The task
Carry over every entry exactly as written, though not the pictures it contains.

Information
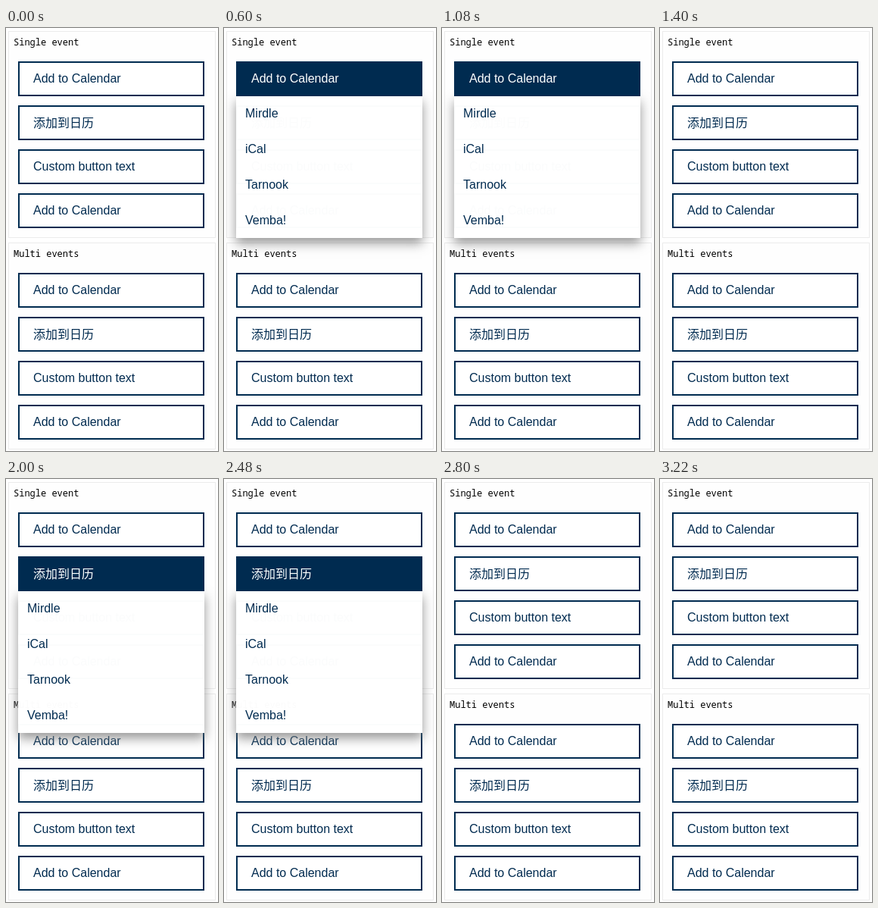
An HTML page that plays this animation: 280x558 px, repeating every 3.5 s.

```html
<!DOCTYPE html>
<html lang="en">
<head>
<meta charset="utf-8">
<title>Calendar buttons</title>
<style>
  html, body { margin: 0; width: 100%; height: 100%; overflow: hidden; background: #fff; }
  body { position: relative; color: #002b50; font: 16px/17px "Liberation Sans", Arial, "Noto Sans CJK SC", "Noto Sans CJK", sans-serif; }
  div { position: absolute; box-sizing: border-box; white-space: nowrap; }
  .panel { left: 3px; width: 274px; height: 273px; border: 1px solid #ebebeb; background: #fefefe; }
  .title { left: 6px; top: 5px; color: #000; font: 12px/17px "Noto Sans Mono", "DejaVu Sans Mono", monospace; }
  .button { left: 16px; width: 246px; height: 46px; padding: 12px 18px; border: 2px solid #002b50; background: #fff; }
  .button:lang(zh) { padding-top: 13px; }
  .menu { left: 0; top: 0; visibility: hidden; }
  .menu .button { background: #002b50; color: #fff; }
  .list { left: 16px; width: 246px; height: 187px; background: rgba(255, 255, 255, .985); box-shadow: 0 7px 14px rgba(125, 125, 125, .8); }
  .item { left: 12px; }
</style>
</head>
<body>
<script>
  const LOOP = 3500;
  const labels = ["Add to Calendar", "添加到日历", "Custom button text", "Add to Calendar"];
  const items = ["Mirdle", "iCal", "Tarnook", "Vemba!"];

  function add(parent, cls, top, text = "") {
    const el = document.createElement("div");
    el.className = cls;
    el.style.top = top + "px";
    el.textContent = text;
    return parent.appendChild(el);
  }

  function addButton(parent, i, top) {
    const el = add(parent, "button", top + i * 58, labels[i]);
    if (i === 1) el.lang = "zh-CN";
  }

  function addMenu(i, from, to) {
    const menu = add(document.body, "menu", 0);
    const top = 44 + i * 58;
    const list = add(menu, "list", top + 46);
    items.forEach((text, n) => add(list, "item", 14 + n * 47, text));
    addButton(menu, i, 44);
    menu.animate([
      { visibility: "hidden", offset: 0, easing: "step-end" },
      { visibility: "visible", offset: from / LOOP, easing: "step-end" },
      { visibility: "hidden", offset: to / LOOP, easing: "step-end" },
      { visibility: "hidden", offset: 1 }
    ], { duration: LOOP, iterations: Infinity });
  }

  [["Single event", 4], ["Multi events", 283]].forEach(([title, top]) => {
    add(add(document.body, "panel", top), "title", 5, title);
    labels.forEach((_, i) => addButton(document.body, i, top + 40));
  });
  addMenu(0, 600, 1400);
  addMenu(1, 2000, 2800);
</script>
</body>
</html>
```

Answer
An HTML page that plays this animation: 280x558 px, repeating every 3.5 s.

```html
<!DOCTYPE html>
<html lang="en">
<head>
<meta charset="utf-8">
<title>Calendar buttons</title>
<style>
  html, body { margin: 0; width: 100%; height: 100%; overflow: hidden; background: #fff; }
  body { position: relative; color: #002b50; font: 16px/17px "Liberation Sans", Arial, "Noto Sans CJK SC", "Noto Sans CJK", sans-serif; }
  div { position: absolute; box-sizing: border-box; white-space: nowrap; }
  .panel { left: 3px; width: 274px; height: 273px; border: 1px solid #ebebeb; background: #fefefe; }
  .title { left: 6px; top: 5px; color: #000; font: 12px/17px "Noto Sans Mono", "DejaVu Sans Mono", monospace; }
  .button { left: 16px; width: 246px; height: 46px; padding: 12px 18px; border: 2px solid #002b50; background: #fff; }
  .button:lang(zh) { padding-top: 13px; }
  .menu { left: 0; top: 0; visibility: hidden; }
  .menu .button { background: #002b50; color: #fff; }
  .list { left: 16px; width: 246px; height: 187px; background: rgba(255, 255, 255, .985); box-shadow: 0 7px 14px rgba(125, 125, 125, .8); }
  .item { left: 12px; }
</style>
</head>
<body>
<script>
  const LOOP = 3500;
  const labels = ["Add to Calendar", "添加到日历", "Custom button text", "Add to Calendar"];
  const items = ["Mirdle", "iCal", "Tarnook", "Vemba!"];

  function add(parent, cls, top, text = "") {
    const el = document.createElement("div");
    el.className = cls;
    el.style.top = top + "px";
    el.textContent = text;
    return parent.appendChild(el);
  }

  function addButton(parent, i, top) {
    const el = add(parent, "button", top + i * 58, labels[i]);
    if (i === 1) el.lang = "zh-CN";
  }

  function addMenu(i, from, to) {
    const menu = add(document.body, "menu", 0);
    const top = 44 + i * 58;
    const list = add(menu, "list", top + 46);
    items.forEach((text, n) => add(list, "item", 14 + n * 47, text));
    addButton(menu, i, 44);
    menu.animate([
      { visibility: "hidden", offset: 0, easing: "step-end" },
      { visibility: "visible", offset: from / LOOP, easing: "step-end" },
      { visibility: "hidden", offset: to / LOOP, easing: "step-end" },
      { visibility: "hidden", offset: 1 }
    ], { duration: LOOP, iterations: Infinity });
  }

  [["Single event", 4], ["Multi events", 283]].forEach(([title, top]) => {
    add(add(document.body, "panel", top), "title", 5, title);
    labels.forEach((_, i) => addButton(document.body, i, top + 40));
  });
  addMenu(0, 600, 1400);
  addMenu(1, 2000, 2800);
</script>
</body>
</html>
```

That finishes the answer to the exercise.